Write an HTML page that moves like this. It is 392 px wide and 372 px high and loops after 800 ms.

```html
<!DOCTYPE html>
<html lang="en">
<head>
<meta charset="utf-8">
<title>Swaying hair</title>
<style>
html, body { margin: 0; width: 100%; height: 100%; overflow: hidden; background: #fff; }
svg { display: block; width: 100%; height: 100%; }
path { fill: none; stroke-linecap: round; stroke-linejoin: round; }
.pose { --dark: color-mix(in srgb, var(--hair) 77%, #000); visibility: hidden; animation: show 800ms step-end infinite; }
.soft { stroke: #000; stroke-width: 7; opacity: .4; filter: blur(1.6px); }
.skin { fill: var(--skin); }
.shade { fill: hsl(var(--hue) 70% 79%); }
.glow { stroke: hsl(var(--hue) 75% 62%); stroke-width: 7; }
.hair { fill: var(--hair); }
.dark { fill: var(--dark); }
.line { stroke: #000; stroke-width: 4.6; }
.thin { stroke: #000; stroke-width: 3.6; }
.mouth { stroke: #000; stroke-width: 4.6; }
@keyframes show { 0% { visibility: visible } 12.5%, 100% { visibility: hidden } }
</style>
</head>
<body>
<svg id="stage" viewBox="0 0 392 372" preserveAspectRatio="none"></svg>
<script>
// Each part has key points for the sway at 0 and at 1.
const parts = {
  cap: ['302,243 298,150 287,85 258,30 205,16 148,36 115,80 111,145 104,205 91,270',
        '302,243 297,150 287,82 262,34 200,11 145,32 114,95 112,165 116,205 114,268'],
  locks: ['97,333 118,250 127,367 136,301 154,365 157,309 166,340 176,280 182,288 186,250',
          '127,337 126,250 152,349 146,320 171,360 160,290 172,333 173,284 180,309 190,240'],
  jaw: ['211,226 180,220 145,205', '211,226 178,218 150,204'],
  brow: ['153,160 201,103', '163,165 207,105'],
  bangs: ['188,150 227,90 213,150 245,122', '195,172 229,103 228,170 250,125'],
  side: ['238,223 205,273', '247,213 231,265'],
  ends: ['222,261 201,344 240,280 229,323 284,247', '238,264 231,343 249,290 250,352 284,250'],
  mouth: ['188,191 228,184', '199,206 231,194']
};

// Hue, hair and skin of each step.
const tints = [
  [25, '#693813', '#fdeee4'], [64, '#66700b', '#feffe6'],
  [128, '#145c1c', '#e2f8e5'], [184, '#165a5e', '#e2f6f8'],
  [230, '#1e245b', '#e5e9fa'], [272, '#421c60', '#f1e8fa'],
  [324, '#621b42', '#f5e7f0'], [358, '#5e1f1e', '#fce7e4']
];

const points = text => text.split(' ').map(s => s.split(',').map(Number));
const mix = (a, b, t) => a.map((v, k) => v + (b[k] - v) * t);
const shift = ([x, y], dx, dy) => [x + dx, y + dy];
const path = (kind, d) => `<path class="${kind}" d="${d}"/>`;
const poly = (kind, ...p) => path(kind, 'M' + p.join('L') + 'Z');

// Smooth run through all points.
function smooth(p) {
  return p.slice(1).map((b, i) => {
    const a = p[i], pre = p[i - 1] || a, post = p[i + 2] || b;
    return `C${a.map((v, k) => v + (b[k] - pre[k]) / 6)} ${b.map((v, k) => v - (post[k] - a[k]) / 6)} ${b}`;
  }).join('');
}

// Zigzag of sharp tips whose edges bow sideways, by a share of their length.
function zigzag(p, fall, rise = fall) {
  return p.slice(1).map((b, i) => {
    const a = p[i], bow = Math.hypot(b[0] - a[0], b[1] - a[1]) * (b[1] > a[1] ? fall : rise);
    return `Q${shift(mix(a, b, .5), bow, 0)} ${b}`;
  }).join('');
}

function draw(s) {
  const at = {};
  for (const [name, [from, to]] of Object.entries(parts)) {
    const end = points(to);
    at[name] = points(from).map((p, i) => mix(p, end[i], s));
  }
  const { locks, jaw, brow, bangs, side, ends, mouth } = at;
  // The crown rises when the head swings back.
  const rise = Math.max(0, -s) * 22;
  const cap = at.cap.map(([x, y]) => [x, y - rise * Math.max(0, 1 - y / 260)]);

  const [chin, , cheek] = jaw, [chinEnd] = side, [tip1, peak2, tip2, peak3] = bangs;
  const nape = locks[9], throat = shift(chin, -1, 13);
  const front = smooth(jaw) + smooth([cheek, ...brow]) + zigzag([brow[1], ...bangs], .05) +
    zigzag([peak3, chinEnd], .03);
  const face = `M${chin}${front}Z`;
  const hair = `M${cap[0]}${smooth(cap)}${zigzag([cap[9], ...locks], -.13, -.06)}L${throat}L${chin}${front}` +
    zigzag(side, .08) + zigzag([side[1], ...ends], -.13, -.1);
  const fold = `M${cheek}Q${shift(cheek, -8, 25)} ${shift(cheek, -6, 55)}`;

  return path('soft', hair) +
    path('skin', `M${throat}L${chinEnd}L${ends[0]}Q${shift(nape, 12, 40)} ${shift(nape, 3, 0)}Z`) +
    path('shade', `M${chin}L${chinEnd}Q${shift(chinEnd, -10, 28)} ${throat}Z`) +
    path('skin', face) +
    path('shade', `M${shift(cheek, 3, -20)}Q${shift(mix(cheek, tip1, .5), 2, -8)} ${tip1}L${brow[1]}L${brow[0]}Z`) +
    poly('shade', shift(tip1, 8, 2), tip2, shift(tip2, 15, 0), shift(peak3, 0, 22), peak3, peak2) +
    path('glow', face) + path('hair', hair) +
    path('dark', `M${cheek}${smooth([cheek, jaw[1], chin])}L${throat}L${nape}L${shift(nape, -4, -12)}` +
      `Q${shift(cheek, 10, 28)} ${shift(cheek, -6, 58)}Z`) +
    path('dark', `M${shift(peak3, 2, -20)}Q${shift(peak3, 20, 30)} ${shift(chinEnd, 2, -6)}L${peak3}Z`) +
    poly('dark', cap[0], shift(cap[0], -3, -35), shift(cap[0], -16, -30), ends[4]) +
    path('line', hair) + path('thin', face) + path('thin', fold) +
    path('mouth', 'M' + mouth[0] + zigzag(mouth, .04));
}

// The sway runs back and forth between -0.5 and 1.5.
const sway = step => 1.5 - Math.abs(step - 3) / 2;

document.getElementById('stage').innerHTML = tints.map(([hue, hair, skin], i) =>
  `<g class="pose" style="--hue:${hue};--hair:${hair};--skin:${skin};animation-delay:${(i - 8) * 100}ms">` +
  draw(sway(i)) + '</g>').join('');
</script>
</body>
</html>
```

= = =

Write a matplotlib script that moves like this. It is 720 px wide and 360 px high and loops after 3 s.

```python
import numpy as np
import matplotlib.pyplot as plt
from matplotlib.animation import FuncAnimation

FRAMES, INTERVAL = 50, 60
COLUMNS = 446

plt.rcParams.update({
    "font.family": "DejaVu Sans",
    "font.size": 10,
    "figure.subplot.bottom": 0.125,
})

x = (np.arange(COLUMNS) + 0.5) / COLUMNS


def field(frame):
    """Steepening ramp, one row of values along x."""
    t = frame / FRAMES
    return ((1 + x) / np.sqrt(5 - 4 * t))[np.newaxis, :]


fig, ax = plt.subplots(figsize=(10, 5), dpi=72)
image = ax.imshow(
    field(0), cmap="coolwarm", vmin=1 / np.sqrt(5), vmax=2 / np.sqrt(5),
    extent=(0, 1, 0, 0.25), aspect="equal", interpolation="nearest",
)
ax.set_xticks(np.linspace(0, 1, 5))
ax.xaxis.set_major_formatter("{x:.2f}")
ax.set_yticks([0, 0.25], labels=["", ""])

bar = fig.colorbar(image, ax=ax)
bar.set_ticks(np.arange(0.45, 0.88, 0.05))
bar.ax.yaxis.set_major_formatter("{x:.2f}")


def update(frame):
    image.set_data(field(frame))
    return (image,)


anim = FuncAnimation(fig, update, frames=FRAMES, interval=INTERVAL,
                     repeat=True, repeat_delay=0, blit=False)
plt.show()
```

= = =

## Your objective
Sift the material for lines with the string "ends". Copy each one found.

## Output for this task
  ends: ['222,261 201,344 240,280 229,323 284,247', '238,264 231,343 249,290 250,352 284,250'],
  const { locks, jaw, brow, bangs, side, ends, mouth } = at;
    zigzag(side, .08) + zigzag([side[1], ...ends], -.13, -.1);
    path('skin', `M${throat}L${chinEnd}L${ends[0]}Q${shift(nape, 12, 40)} ${shift(nape, 3, 0)}Z`) +
    poly('dark', cap[0], shift(cap[0], -3, -35), shift(cap[0], -16, -30), ends[4]) +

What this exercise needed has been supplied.